= Work order =
Please reproduce the data in its entirety, word for word.

++++

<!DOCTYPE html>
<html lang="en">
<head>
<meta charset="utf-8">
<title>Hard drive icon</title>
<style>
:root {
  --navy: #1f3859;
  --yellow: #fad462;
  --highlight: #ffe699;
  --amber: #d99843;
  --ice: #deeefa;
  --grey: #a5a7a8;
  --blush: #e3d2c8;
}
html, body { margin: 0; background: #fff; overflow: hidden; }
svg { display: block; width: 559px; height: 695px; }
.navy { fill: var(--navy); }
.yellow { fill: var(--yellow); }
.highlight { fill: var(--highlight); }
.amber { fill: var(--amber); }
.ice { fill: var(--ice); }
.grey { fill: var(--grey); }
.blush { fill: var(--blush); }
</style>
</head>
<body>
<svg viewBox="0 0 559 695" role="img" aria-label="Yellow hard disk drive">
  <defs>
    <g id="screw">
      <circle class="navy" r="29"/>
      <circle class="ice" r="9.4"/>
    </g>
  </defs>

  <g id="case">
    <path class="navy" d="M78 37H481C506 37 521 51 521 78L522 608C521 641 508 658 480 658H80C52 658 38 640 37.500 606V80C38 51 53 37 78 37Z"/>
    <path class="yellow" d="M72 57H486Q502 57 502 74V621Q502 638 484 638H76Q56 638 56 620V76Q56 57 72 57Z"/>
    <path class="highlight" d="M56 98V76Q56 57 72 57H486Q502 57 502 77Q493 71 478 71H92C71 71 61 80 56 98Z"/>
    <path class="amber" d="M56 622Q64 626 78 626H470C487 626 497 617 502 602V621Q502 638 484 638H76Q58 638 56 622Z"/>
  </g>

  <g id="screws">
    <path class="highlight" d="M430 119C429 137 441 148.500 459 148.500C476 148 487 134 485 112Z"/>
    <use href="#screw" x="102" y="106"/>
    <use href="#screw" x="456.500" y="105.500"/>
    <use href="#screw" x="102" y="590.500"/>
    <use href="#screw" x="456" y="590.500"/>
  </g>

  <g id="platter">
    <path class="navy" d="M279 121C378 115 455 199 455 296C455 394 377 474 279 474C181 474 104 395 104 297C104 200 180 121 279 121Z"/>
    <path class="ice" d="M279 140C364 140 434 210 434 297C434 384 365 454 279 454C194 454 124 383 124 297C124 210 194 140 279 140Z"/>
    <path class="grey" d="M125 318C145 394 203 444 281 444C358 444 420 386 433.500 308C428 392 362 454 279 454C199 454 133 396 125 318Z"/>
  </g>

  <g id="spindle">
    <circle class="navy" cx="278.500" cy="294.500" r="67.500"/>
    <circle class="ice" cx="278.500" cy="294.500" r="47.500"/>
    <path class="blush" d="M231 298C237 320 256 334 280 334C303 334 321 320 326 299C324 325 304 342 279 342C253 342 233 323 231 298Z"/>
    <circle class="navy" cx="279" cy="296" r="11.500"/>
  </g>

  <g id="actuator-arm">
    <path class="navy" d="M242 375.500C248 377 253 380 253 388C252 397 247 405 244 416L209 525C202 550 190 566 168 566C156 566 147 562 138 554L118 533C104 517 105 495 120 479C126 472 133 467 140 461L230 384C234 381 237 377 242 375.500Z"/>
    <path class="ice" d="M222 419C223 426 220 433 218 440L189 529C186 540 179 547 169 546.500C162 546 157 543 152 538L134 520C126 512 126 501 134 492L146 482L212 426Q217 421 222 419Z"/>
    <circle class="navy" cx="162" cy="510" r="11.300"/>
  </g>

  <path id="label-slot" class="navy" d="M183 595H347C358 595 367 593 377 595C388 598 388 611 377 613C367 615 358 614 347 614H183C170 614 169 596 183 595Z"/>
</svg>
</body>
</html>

++++

= Exercise output =
<!DOCTYPE html>
<html lang="en">
<head>
<meta charset="utf-8">
<title>Hard drive icon</title>
<style>
:root {
  --navy: #1f3859;
  --yellow: #fad462;
  --highlight: #ffe699;
  --amber: #d99843;
  --ice: #deeefa;
  --grey: #a5a7a8;
  --blush: #e3d2c8;
}
html, body { margin: 0; background: #fff; overflow: hidden; }
svg { display: block; width: 559px; height: 695px; }
.navy { fill: var(--navy); }
.yellow { fill: var(--yellow); }
.highlight { fill: var(--highlight); }
.amber { fill: var(--amber); }
.ice { fill: var(--ice); }
.grey { fill: var(--grey); }
.blush { fill: var(--blush); }
</style>
</head>
<body>
<svg viewBox="0 0 559 695" role="img" aria-label="Yellow hard disk drive">
  <defs>
    <g id="screw">
      <circle class="navy" r="29"/>
      <circle class="ice" r="9.4"/>
    </g>
  </defs>

  <g id="case">
    <path class="navy" d="M78 37H481C506 37 521 51 521 78L522 608C521 641 508 658 480 658H80C52 658 38 640 37.500 606V80C38 51 53 37 78 37Z"/>
    <path class="yellow" d="M72 57H486Q502 57 502 74V621Q502 638 484 638H76Q56 638 56 620V76Q56 57 72 57Z"/>
    <path class="highlight" d="M56 98V76Q56 57 72 57H486Q502 57 502 77Q493 71 478 71H92C71 71 61 80 56 98Z"/>
    <path class="amber" d="M56 622Q64 626 78 626H470C487 626 497 617 502 602V621Q502 638 484 638H76Q58 638 56 622Z"/>
  </g>

  <g id="screws">
    <path class="highlight" d="M430 119C429 137 441 148.500 459 148.500C476 148 487 134 485 112Z"/>
    <use href="#screw" x="102" y="106"/>
    <use href="#screw" x="456.500" y="105.500"/>
    <use href="#screw" x="102" y="590.500"/>
    <use href="#screw" x="456" y="590.500"/>
  </g>

  <g id="platter">
    <path class="navy" d="M279 121C378 115 455 199 455 296C455 394 377 474 279 474C181 474 104 395 104 297C104 200 180 121 279 121Z"/>
    <path class="ice" d="M279 140C364 140 434 210 434 297C434 384 365 454 279 454C194 454 124 383 124 297C124 210 194 140 279 140Z"/>
    <path class="grey" d="M125 318C145 394 203 444 281 444C358 444 420 386 433.500 308C428 392 362 454 279 454C199 454 133 396 125 318Z"/>
  </g>

  <g id="spindle">
    <circle class="navy" cx="278.500" cy="294.500" r="67.500"/>
    <circle class="ice" cx="278.500" cy="294.500" r="47.500"/>
    <path class="blush" d="M231 298C237 320 256 334 280 334C303 334 321 320 326 299C324 325 304 342 279 342C253 342 233 323 231 298Z"/>
    <circle class="navy" cx="279" cy="296" r="11.500"/>
  </g>

  <g id="actuator-arm">
    <path class="navy" d="M242 375.500C248 377 253 380 253 388C252 397 247 405 244 416L209 525C202 550 190 566 168 566C156 566 147 562 138 554L118 533C104 517 105 495 120 479C126 472 133 467 140 461L230 384C234 381 237 377 242 375.500Z"/>
    <path class="ice" d="M222 419C223 426 220 433 218 440L189 529C186 540 179 547 169 546.500C162 546 157 543 152 538L134 520C126 512 126 501 134 492L146 482L212 426Q217 421 222 419Z"/>
    <circle class="navy" cx="162" cy="510" r="11.300"/>
  </g>

  <path id="label-slot" class="navy" d="M183 595H347C358 595 367 593 377 595C388 598 388 611 377 613C367 615 358 614 347 614H183C170 614 169 596 183 595Z"/>
</svg>
</body>
</html>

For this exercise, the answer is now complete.